GVL: Who are your current influences?

DG: Right now, Richard Avedon and David LaChapelle. Their both known for their portraits but both of them have completely different styles. Avedon uses 4×5 and 8×10 cameras with black and white film and he sets his subject in front of a white backdrop in typically areas of shade. He’s a sort of hyperrealist in that he focuses a lot on the resolution in his photos. LaChapelle in a way is sort of the opposite of that. He usually has his subjects performing outrageous or ridiculous actions and he shoots in color and its for the most part really saturated color.

GVL: You had your first show in the spring of ’09, what was that experience like, having people publicly evaluate your work?

DG: Its was intimidating, because I was just really nervous thinking about what people might think about my work and for the most part it was a pain in the ass. I was also nervous because the majority of my work was different from the others being exhibited.

GVL: How was your work different from the other photographers?

DG: I manipulated the film with marker and all the other photos were straight up photographs. It was also my first time doing that as well. In the end it turned out well though. I ended up getting a lot good criticism from upper-classmen and some professors.

GVL: Your second show was in December of the same year. Was the experience different the second time around? Was the feedback different?

DG: I didn’t have as many photographs and the show was much larger with more photographers, my work was also different from the others this time because I tried overlapping the negatives to create two images in one picture. I was trying to show contrast in a person’s life based on two different emotions in the same image. I didn’t get as much feedback at that show. I wasn’t disappointed because I knew people would have no intention of purchasing my work. It was mostly for my personal benefit.

GVL: Did that show disappoint you at all?

DG: It didn’t really bother me. I had a few people who were fairly knowledgeable about film ask me about my process, which was satisfying for me.

GVL: What are you working on now? Is there a particular subject you’re focusing on?

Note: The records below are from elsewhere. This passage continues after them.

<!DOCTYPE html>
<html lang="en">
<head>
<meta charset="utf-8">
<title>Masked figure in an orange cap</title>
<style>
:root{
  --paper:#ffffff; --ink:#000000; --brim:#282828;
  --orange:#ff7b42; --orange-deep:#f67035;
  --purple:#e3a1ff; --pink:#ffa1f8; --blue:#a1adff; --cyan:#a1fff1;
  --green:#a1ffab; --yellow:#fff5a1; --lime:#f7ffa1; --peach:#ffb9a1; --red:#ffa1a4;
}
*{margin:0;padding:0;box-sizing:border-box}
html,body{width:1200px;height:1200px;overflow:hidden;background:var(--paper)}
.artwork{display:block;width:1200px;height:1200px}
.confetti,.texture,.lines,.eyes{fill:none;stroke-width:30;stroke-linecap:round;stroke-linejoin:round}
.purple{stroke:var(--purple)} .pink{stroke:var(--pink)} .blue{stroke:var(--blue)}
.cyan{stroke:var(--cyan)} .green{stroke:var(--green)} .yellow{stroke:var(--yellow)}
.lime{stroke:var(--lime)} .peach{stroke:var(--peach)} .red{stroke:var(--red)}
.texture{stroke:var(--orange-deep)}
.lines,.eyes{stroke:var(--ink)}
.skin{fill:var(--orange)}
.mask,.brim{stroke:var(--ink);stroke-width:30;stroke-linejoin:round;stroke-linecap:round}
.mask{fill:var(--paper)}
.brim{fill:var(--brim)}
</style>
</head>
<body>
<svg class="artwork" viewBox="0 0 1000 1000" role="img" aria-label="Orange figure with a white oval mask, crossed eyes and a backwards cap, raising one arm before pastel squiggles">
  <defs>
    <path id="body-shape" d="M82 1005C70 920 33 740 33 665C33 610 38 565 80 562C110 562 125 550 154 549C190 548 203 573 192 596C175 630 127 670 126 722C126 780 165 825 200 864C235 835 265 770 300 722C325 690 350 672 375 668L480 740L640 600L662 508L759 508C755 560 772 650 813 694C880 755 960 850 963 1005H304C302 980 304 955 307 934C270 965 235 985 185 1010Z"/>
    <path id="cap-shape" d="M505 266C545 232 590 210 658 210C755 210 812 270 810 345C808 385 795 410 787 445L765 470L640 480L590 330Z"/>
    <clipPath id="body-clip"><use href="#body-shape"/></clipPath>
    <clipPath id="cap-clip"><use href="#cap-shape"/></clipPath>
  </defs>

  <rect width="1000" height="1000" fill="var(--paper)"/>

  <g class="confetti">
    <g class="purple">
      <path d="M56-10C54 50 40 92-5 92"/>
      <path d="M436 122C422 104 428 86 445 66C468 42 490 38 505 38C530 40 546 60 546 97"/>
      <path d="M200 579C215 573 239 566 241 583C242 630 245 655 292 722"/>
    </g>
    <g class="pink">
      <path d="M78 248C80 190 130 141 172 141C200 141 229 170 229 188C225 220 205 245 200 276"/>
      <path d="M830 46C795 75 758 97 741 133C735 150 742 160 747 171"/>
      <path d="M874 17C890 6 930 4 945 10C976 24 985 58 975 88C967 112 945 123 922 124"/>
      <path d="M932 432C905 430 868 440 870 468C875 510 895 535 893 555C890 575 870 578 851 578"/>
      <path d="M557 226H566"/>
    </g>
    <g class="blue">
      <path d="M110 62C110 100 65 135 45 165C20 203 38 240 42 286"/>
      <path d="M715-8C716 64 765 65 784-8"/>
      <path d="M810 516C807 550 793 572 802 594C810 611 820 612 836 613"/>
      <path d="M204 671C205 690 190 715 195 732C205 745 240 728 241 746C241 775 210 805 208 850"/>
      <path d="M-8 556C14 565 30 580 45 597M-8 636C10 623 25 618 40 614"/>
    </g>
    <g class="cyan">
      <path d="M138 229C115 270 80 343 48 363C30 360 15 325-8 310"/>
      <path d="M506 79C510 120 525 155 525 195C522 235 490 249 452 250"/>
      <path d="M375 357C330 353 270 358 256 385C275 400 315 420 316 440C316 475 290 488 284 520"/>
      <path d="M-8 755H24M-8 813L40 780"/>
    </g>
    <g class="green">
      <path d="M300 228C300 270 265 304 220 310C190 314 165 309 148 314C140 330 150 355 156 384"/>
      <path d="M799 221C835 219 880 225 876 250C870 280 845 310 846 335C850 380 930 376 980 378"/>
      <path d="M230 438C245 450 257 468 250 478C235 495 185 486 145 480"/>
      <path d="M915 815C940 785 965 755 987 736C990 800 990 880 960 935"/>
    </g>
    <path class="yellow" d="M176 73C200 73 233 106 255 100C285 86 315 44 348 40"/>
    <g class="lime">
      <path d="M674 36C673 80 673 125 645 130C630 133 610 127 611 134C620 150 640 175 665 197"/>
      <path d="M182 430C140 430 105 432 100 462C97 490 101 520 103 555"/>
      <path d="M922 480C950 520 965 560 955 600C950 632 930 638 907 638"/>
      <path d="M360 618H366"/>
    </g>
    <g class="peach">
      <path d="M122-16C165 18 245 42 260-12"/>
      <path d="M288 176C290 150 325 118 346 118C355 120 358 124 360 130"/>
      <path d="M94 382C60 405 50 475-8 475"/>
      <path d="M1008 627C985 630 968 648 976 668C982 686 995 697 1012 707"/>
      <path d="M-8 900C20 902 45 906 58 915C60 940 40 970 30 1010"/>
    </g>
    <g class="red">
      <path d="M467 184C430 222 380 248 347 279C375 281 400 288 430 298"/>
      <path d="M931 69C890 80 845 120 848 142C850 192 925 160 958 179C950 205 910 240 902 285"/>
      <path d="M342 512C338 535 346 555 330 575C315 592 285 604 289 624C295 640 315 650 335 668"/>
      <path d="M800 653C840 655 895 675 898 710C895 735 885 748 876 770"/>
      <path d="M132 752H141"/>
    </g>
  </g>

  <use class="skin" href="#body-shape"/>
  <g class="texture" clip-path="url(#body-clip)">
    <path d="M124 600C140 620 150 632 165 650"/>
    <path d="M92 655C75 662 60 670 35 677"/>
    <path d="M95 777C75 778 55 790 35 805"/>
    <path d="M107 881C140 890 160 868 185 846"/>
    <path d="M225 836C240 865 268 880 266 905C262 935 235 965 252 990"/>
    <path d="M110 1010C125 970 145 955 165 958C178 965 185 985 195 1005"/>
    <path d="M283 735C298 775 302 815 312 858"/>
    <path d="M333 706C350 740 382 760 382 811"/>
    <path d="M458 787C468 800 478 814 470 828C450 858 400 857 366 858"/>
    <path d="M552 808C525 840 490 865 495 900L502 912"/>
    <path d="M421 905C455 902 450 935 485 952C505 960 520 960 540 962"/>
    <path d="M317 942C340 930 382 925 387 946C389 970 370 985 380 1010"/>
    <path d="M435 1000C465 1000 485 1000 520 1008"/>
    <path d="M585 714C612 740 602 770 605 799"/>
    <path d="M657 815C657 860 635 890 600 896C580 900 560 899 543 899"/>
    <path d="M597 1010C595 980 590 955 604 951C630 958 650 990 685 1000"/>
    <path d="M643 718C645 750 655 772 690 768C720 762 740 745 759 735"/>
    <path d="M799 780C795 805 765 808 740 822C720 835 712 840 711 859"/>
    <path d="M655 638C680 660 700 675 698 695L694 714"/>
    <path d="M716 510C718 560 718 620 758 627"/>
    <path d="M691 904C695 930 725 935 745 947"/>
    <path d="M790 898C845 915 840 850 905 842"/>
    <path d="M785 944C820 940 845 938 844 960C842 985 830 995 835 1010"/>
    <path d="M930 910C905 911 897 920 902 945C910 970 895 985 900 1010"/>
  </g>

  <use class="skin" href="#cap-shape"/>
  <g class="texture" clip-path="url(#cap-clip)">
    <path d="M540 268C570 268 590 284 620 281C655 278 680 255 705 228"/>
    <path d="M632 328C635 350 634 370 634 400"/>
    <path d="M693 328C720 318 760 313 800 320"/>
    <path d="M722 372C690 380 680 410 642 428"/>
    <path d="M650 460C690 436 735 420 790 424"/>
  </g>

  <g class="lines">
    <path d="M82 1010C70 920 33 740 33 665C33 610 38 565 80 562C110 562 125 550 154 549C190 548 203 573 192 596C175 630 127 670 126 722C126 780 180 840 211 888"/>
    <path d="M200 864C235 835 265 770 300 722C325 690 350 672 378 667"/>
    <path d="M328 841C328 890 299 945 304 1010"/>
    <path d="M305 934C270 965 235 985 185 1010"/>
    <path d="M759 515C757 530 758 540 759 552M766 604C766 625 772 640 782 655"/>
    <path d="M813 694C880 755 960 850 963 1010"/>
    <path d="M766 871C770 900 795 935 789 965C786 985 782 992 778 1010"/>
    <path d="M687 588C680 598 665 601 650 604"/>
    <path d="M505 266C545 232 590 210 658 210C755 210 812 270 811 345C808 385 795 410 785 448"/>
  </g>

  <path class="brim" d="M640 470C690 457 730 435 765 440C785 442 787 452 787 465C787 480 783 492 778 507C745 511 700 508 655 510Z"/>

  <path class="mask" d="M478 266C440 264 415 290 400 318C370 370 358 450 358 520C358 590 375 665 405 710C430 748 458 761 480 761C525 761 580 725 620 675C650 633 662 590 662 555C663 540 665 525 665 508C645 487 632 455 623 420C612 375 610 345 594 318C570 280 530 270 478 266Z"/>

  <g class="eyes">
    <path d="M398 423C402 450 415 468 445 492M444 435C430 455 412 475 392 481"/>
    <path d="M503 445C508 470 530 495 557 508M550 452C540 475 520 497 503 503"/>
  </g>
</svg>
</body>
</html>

DG: Right now I’m focusing on my final project for Computer Photo I, because I know it’s going to take most of the semester to plan out and finish. The ideas I have are mostly for portraits in the vein of both Avedon and LaChappelle, I’m aiming for the impact of Avedon but with the appearance of a LaChapelle. I haven’t decided yet whether to use digital 35mm or a 120mm.

GVL: Are you working on a portfolio for a new show?

DG: The last batch of photos I took recently, I didn’t really like and I wasn’t very proud of them, so I haven’t spent much time working on a show, though I have been working on creating a concept I want to explore that could make for a project worth showing.

GVL: Who has helped you the most in developing your work as a photographer and an artist?

DG: Patrick Millard, he taught me through photo I and II. He always understood what I was trying to aim for in my work and we had sort of similar styles. He was the person that really helped me promote my work to others. He actually graduated from the photo program at Grand Valley in ’04. He recently left Grand Rapids because he had decided he wasn’t happy here and he now lives in Pennsylvania.

GVL: Do you think his absence has affected the direction of your work?

DG: I would say yes, in a way. When he was around I had a focus on identity in my work that was more abstract then they way I have been working. I don’t really have a close relationship with my other professors, which is important to me.

GVL: Could you describe your greatest experience with photography?

My final project for my 4×5 class in winter semester, I felt it was some of the best work I’ve done. We had to emulate a large format photographer and I choose Ansel Adams, whose shoes aren’t easily filled. With what I was given to work with landscape-wise in West Michigan, people were still able to tell whom I was trying to emulate easily, which I was really proud of considering he’s (Adams) generally noted as one of the best photographers of all time.

GVL: Moving forward what do you hope to do as a photographer and as an artist?

DG: Keep working.

[email protected]